What is Category Management?
Category management is a method of procurement that allows companies to save money by buying their goods and materials more effectively. By understanding your customer’s needs, you can bundle items into categories. Essentially, each category is a group of similar items you can buy under a single deal. By looking at items purchased across the company as a whole, then consolidating the agreements into a single contract and price, you’re able to maximize savings while also simplifying supply and demand.
Benefits of Category Management for Your Business
Better Pricing and Terms and Conditions
When your spending is aggregated, your suppliers should be able to work with you to get better pricing and terms and conditions. You may see it in the form of better payment terms, better unit pricing, or rebates. Using this along with strategic sourcing can help improve your supply chain.
Better Supplier Relationships
With category management, you can establish a single point of contact within your organization. You can also consider using an account management structure to streamline communication. By coordinating everything at the highest level and delegating tasks to the business unit level, you’re improving supplier relationship management because everything is clarified.
Fewer Supplier Contracts
Because you’re bundling items with your suppliers, you can cut down on the total number of suppliers you have. Since you have fewer relationships to manage overall, you can focus more attention on developing quality relationships with the ones you have. You’ll also notice your processes speed up because there’s less to manage in terms of setting up vendors, invoice processing, and risk management.
Shorter Cycles for Purchase Orders and Invoice Processing
Because category management standardizes your business practices, you’ll notice your purchase orders and invoice processing cycles are shorter. Your category manager has seen SOWs from multiple suppliers, so there’s a better understanding of what they are looking at. Because they understand the pricing, SLAs, and terms and conditions, they’re able to execute everything faster.
Improved Spending Visibility
When there’s no category manager in place for a spending category, no one can say whether the reported data is accurate because that manager isn’t seeing all the contracts that are coming in. Without that, they cannot know the full extent of spending.
However, with a category strategy, there’s someone who is paying attention to everything that comes in. They are able to manage suppliers, meet business needs, and develop a long-term spending strategy based on supplier performance.
One constant, regardless of the model you choose, is the right tools and software to properly address your spend management.
How to Get Started with Category Management
Before anything else, you must conduct a deep dive into your data to determine how much you’re spending and where. This helps you figure out the areas where you have the most leverage.
This can be a complex undertaking if you’re running any kind of ad hoc transactional program.

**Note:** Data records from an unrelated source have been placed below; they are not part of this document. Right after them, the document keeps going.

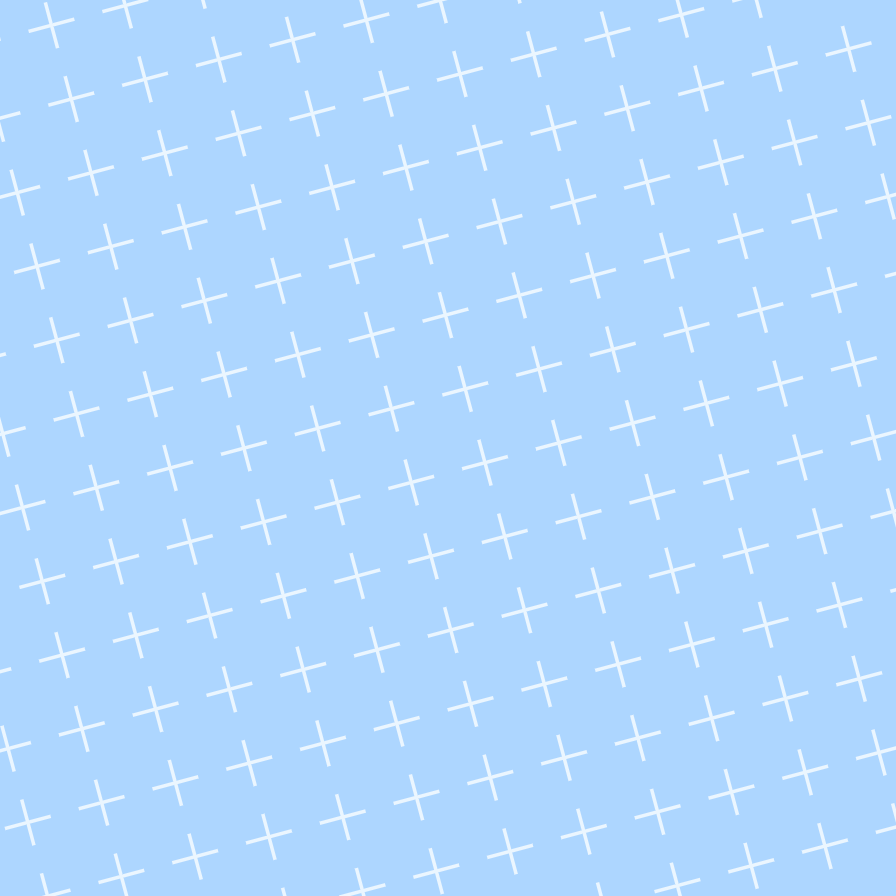
Write a Shadertoy shader that draws this pattern.

```glsl
// Thin pale plus signs on a tilted square grid over a light blue ground.

// Signed distance to an axis-aligned box.
float boxDistance(vec2 p, vec2 halfSize) {
    vec2 d = abs(p) - halfSize;
    return length(max(d, 0.0)) + min(max(d.x, d.y), 0.0);
}

// Signed distance to a plus sign made of two crossed bars.
float plusDistance(vec2 p, vec2 halfBar) {
    return min(boxDistance(p, halfBar), boxDistance(p, halfBar.yx));
}

void mainImage(out vec4 fragColor, in vec2 fragCoord) {
    // Centred canvas, scaled so that one unit is one grid cell
    float cellsPerCanvas = 11.73;
    vec2 p = (fragCoord - 0.5 * iResolution.xy) / iResolution.y * cellsPerCanvas;
    float pixel = cellsPerCanvas / iResolution.y;

    // Tilt the grid and repeat the cell
    float tilt = radians(15.0);
    vec2 along = vec2(cos(tilt), sin(tilt));
    vec2 grid = vec2(dot(p, along), dot(p, vec2(-along.y, along.x)));
    vec2 cell = fract(grid - vec2(0.418, -0.311) + 0.5) - 0.5;

    // Pixel-wide smoothing of the plus edge
    float d = plusDistance(cell, vec2(0.31, 0.023));
    float coverage = clamp(0.5 - d / pixel, 0.0, 1.0);

    vec3 ground = vec3(0.678, 0.839, 1.0);
    vec3 plusColor = vec3(0.92, 0.963, 1.0);
    fragColor = vec4(mix(ground, plusColor, coverage), 1.0);
}
```
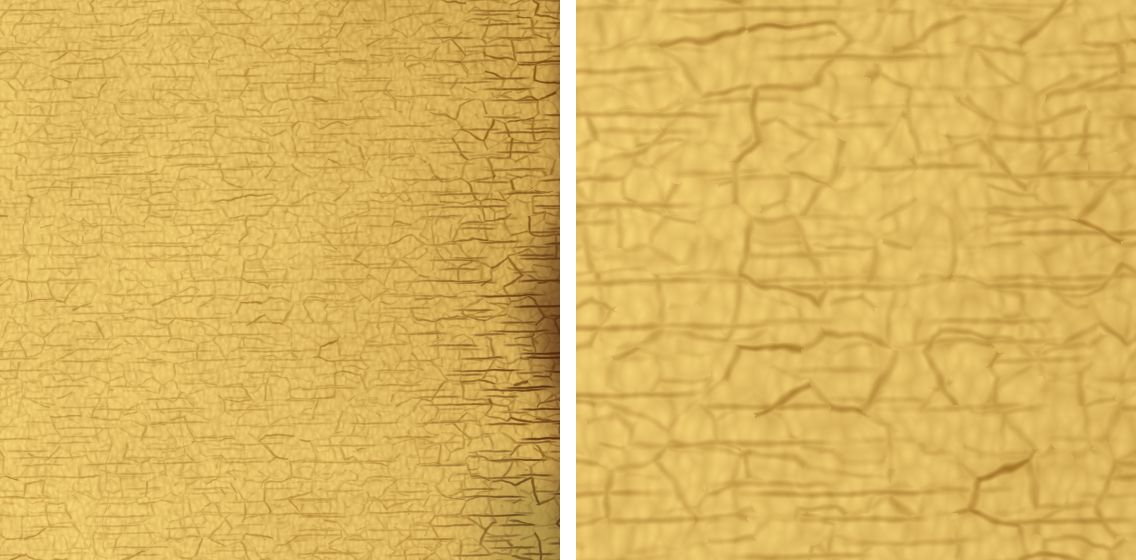
Left, the full canvas; right, a detail of the centre.
Write a WebGL 2 fragment shader that draws this texture.

```glsl
#version 300 es
precision highp float;
// Aged golden varnish with a fine net of cracks, scorched along the right side.
// Cracks are the borders of jittered cells in several sizes, plus tapered
// horizontal fissures; all add to one "depth" value that picks the colour.

#define COARSE_CELLS vec2(23.0, 28.0)
#define FINE_CELLS vec2(41.0, 50.0)
#define LONG_CELLS vec2(6.0, 2.6)
#define MOTTLE_CELLS vec2(105.0, 72.0)
#define FISSURE_CELLS vec2(6.0, 31.0)
#define CRACK_WIDTH 0.0038
#define CRACK_DEPTH 0.62
#define GOLD_LIGHT vec3(0.94, 0.80, 0.44)
#define GOLD_DEEP vec3(0.56, 0.36, 0.07)
#define SCORCH vec3(0.30, 0.14, 0.05)
#define OLIVE vec3(0.57, 0.49, 0.23)

uniform vec2 u_resolution;
out vec4 outColor;

vec2 hash2(vec2 p) {
    vec3 q = fract(p.xyx * vec3(0.1031, 0.1030, 0.0973));
    q += dot(q, q.yzx + 33.33);
    return fract((q.xx + q.yz) * q.zy);
}

// Smooth irregular tone, about -1 to 1
float waves(vec2 p) {
    float sum = 0.0, gain = 0.5;
    for (int i = 0; i < 4; i++) {
        sum += gain * sin(p.x + 1.7 * sin(p.y * 0.8)) * cos(p.y + 1.3 * sin(p.x * 0.7));
        p = mat2(1.5, 1.1, -1.1, 1.5) * p + 2.3;
        gain *= 0.62;
    }
    return sum;
}

vec2 cellPoint(vec2 cell, float jitter) {
    return cell + 0.5 + jitter * (hash2(cell + 71.0) - 0.5);
}

// x: strength of the cell borders, y: distance to the nearest cell point
vec2 cellCracks(vec2 p, float jitter, float width, float sparsity, vec2 lean) {
    vec2 home = floor(p), nearest = home;
    float best = 9.0;
    for (int j = -1; j <= 1; j++)
    for (int i = -1; i <= 1; i++) {
        vec2 cell = home + vec2(i, j);
        float dist = length(cellPoint(cell, jitter) - p);
        if (dist < best) { best = dist; nearest = cell; }
    }
    vec2 a = cellPoint(nearest, jitter);
    float crack = 0.0;
    for (int j = -1; j <= 1; j++)
    for (int i = -1; i <= 1; i++) {
        if (i == 0 && j == 0) continue;
        vec2 cell = nearest + vec2(i, j);
        vec2 b = cellPoint(cell, jitter);
        vec2 normal = normalize(b - a);
        float border = dot(0.5 * (a + b) - p, normal);
        // Each border gets its own strength, weighted by its direction
        float strength = pow(hash2(nearest + cell + 11.0).x, sparsity);
        strength *= dot(normal * normal, lean);
        crack = max(crack, strength * (1.0 - smoothstep(0.0, width, abs(border))));
    }
    return vec2(crack, best);
}

// One tapered, nearly horizontal line in each cell of shifted rows
float fissures(vec2 p, float width) {
    p.x += 9.0 * hash2(vec2(floor(p.y), 5.0)).x;
    vec2 cell = floor(p), f = fract(p), h = hash2(cell + 37.0);
    float line = abs(f.y - 0.3 - 0.4 * h.x - 0.08 * (f.x - 0.5));
    float span = 0.18 + 0.3 * h.y;
    float taper = 1.0 - smoothstep(0.5 * span, span, abs(f.x - 0.5));
    return taper * (0.3 + 0.7 * h.y) * (1.0 - smoothstep(0.0, width, line));
}

void main() {
    vec2 uv = gl_FragCoord.xy / u_resolution;
    vec2 bend = vec2(waves(uv * 33.0), waves(uv.yx * 37.0 + 4.0));
    vec2 p = uv + 0.0055 * bend;
    float patches = waves(uv * 16.0 + 2.0);
    float cloud = waves(uv * 6.0 + 8.0);
    float rightSide = smoothstep(0.70, 1.0, uv.x + 0.05 * cloud);

    // Crack net: coarse, fine and long wandering cracks
    float coarse = cellCracks(p * COARSE_CELLS, 0.72, CRACK_WIDTH * 25.0, 1.3, vec2(0.85, 1.0)).x;
    float fine = cellCracks(p * FINE_CELLS + 7.0, 0.8, CRACK_WIDTH * 42.0, 2.0, vec2(0.8, 0.9)).x;
    float wander = cellCracks((uv + 0.012 * bend) * LONG_CELLS + 3.0, 0.85,
                              CRACK_WIDTH * 5.0, 0.7, vec2(0.9, 0.1)).x;
    wander *= 1.0 - smoothstep(0.25, 0.65, uv.x + 0.4 * uv.y);
    float crack = coarse * (0.72 + 0.5 * patches);
    crack = max(crack, fine * (0.55 - 0.4 * patches));
    crack = max(crack, 0.8 * wander);

    // Fissures: faint everywhere, dark near the right side
    vec2 q = uv + vec2(0.0, 0.002) * bend;
    float fissure = fissures(q * FISSURE_CELLS, CRACK_WIDTH * 27.0);
    float fissure2 = fissures(q * FISSURE_CELLS * 1.4 + 13.0, CRACK_WIDTH * 40.0);
    crack = max(crack, 0.65 * max(fissure, fissure2));

    // Fine grain of the gold ground
    float mottle = cellCracks(p * MOTTLE_CELLS, 0.9, 0.2, 1.0, vec2(1.0)).y - 0.42;
    float threads = sin(uv.x * 560.0 + 3.0 * bend.x) * sin(uv.y * 170.0 + 4.0 * bend.y);

    // Depth from light gold (0) to deep brown-gold (1)
    float depth = 0.005 + 0.08 * uv.y + 0.27 * uv.x * uv.x + 0.05 * cloud + 0.04 * patches;
    depth += 0.22 * mottle + 0.025 * threads;
    depth += CRACK_DEPTH * crack * (0.85 + 0.5 * rightSide);
    vec3 color = mix(GOLD_LIGHT, GOLD_DEEP, clamp(depth, -0.12, 1.15));

    // Olive stain in the lower right, scorch and dark fissures on the right
    float stain = smoothstep(0.78, 0.98, uv.x) * (1.0 - smoothstep(0.06, 0.2, uv.y + 0.04 * cloud));
    color = mix(color, OLIVE * (1.1 - 0.5 * crack), 0.65 * stain);
    float middle = exp(-pow((uv.y - 0.43) / 0.17, 2.0));
    float scorch = smoothstep(0.97 - 0.09 * middle, 1.04, uv.x + 0.018 * patches);
    color = mix(color, SCORCH, scorch * (0.5 + 0.35 * middle));
    float lowHalf = 1.0 - 0.55 * smoothstep(0.3, 0.75, uv.y);
    float darkLine = max(max(fissure, fissure2), 0.65 * coarse) * rightSide * lowHalf;
    color = mix(color, SCORCH, 0.85 * darkLine);

    outColor = vec4(clamp(color, 0.0, 1.0), 1.0);
}
```
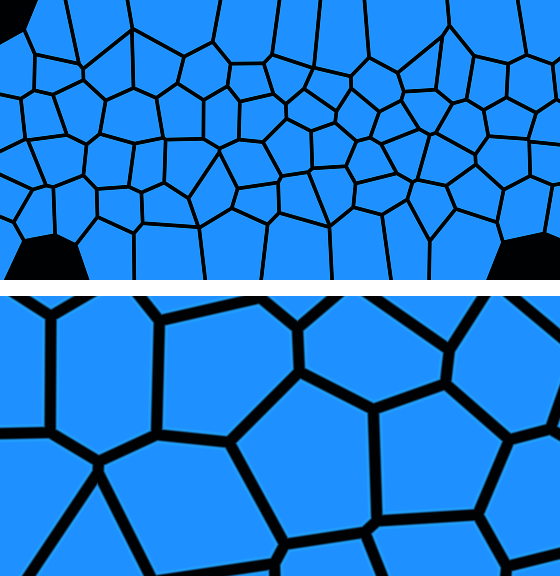
Top: the whole. Bottom: its middle third, enlarged.
Give the GLSL for this pattern, as a Shadertoy shader.

```glsl
// Flat blue Voronoi cells parted by straight black lines, with a few empty corner cells.
// Six rows of jittered sites span the canvas; the two outer rows are sparser and their
// cells run open to the border. A second search gives the exact distance to cell edges.

#define ROWS 6
#define ROW_STEP 0.143      // row spacing, in canvas heights
#define INNER_STEP 0.154    // site spacing along the inner rows
#define OUTER_STEP 0.222    // site spacing along the first and last row
#define JITTER 0.72         // random shift, as a share of the spacing
#define VOID_PUSH 0.08      // outward shift of the empty cells
#define HALF_LINE 0.0068    // half the line width
#define EDGE_SOFT 0.0036    // width of the line's soft edge
#define RIM_WIDTH 0.0018    // pale rim next to the lines

const vec3 CELL_BLUE = vec3(0.118, 0.563, 1.0);
const vec3 RIM_BLUE = vec3(0.13, 0.62, 0.99);
const vec3 LINE_BLACK = vec3(0.0, 0.004, 0.008);

vec2 hash2(vec2 p) {
    vec2 q = vec2(dot(p, vec2(127.1, 311.7)), dot(p, vec2(269.5, 183.3)));
    return fract(sin(q) * 43758.5453);
}

bool isOuter(float row) {
    return row < 0.5 || row > float(ROWS) - 1.5;
}

float rowSpacing(float row) {
    return isOuter(row) ? OUTER_STEP : INNER_STEP;
}

// Empty cells: both lower corners and the upper left one
bool isVoid(vec2 id) {
    bool lower = id.y < 0.5 && (id.x == 0.0 || id.x == 8.0);
    bool upper = id.y > float(ROWS) - 1.5 && id.x == -1.0;
    return lower || upper;
}

// Position of the site with column id.x in row id.y
vec2 sitePosition(vec2 id) {
    float spacing = rowSpacing(id.y);
    float stagger = isOuter(id.y) ? 0.25 : 0.5 * mod(id.y, 2.0);
    float fromMiddle = id.y - 0.5 * float(ROWS - 1);
    vec2 site = vec2((id.x + 0.5 + stagger) * spacing, 0.5 + fromMiddle * ROW_STEP);
    if (isVoid(id)) return site + vec2(0.0, sign(fromMiddle) * VOID_PUSH);
    return site + JITTER * (hash2(id + 3.0) - 0.5) * vec2(spacing, ROW_STEP);
}

// Column id at horizontal offset k from point p, in the given row
vec2 nearbyId(vec2 p, int row, int k) {
    float r = float(row);
    return vec2(floor(p.x / rowSpacing(r) - 0.25) + float(k), r);
}

void mainImage(out vec4 fragColor, in vec2 fragCoord) {
    vec2 p = fragCoord / iResolution.y;

    // Nearest site
    vec2 ownId = vec2(0.0);
    vec2 toOwn = vec2(0.0);
    float nearest = 1e3;
    for (int row = 0; row < ROWS; row++) {
        for (int k = -2; k <= 2; k++) {
            vec2 id = nearbyId(p, row, k);
            vec2 toSite = sitePosition(id) - p;
            float d = dot(toSite, toSite);
            if (d < nearest) {
                nearest = d;
                ownId = id;
                toOwn = toSite;
            }
        }
    }

    // Distance to the closest bisector with another site
    float edge = 1e3;
    for (int row = 0; row < ROWS; row++) {
        for (int k = -3; k <= 3; k++) {
            vec2 id = nearbyId(p, row, k);
            vec2 toSite = sitePosition(id) - p;
            vec2 across = toSite - toOwn;
            if (id != ownId && dot(across, across) > 1e-8)
                edge = min(edge, dot(0.5 * (toOwn + toSite), normalize(across)));
        }
    }

    // Cell fill, pale rim and soft-edged line
    float soft = 0.5 * max(EDGE_SOFT, 1.0 / iResolution.y);
    float rimEnd = HALF_LINE + soft + RIM_WIDTH;
    vec3 fill = mix(RIM_BLUE, CELL_BLUE, smoothstep(rimEnd - 0.001, rimEnd + 0.001, edge));
    float inside = smoothstep(HALF_LINE - soft, HALF_LINE + soft, edge);
    if (isVoid(ownId)) inside = 0.0;
    fragColor = vec4(mix(LINE_BLACK, fill, inside), 1.0);
}
```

If you’re using multiple ERPs, spend time getting someone to normalize all the data first.
When you have a clear understanding of how much you’re spending and where it’s time to develop your category management program to identify opportunities you want to address first and how you want to go about it in terms of resource commitment.
There are multiple ways you could handle category management with your procurement teams.
For instance, you could use a full coverage model, where you have unit level category managers, centralized category managers, or a mix of the two.
Or, you could outsource everything to a consulting company, should your budget allow for that.
Alternatively, you could use a flex model, where you cover most of your categories internally and bring in consultants to handle the infrequent buys where it doesn’t make sense to bring specialized expertise on board permanently.
There are strategic implications for each method, and what works for one company may not work for another.
With the right tool, you’ll only have to do that deep data analysis one time when you first start the category management process. Without a quality tool, you’ll risk only hitting about 60% of your goals, since the other 40% will likely end up being miscategorized, or uncategorized altogether.
When implemented correctly, your category management program will pay for itself in the short-term, and increase profits over the long term.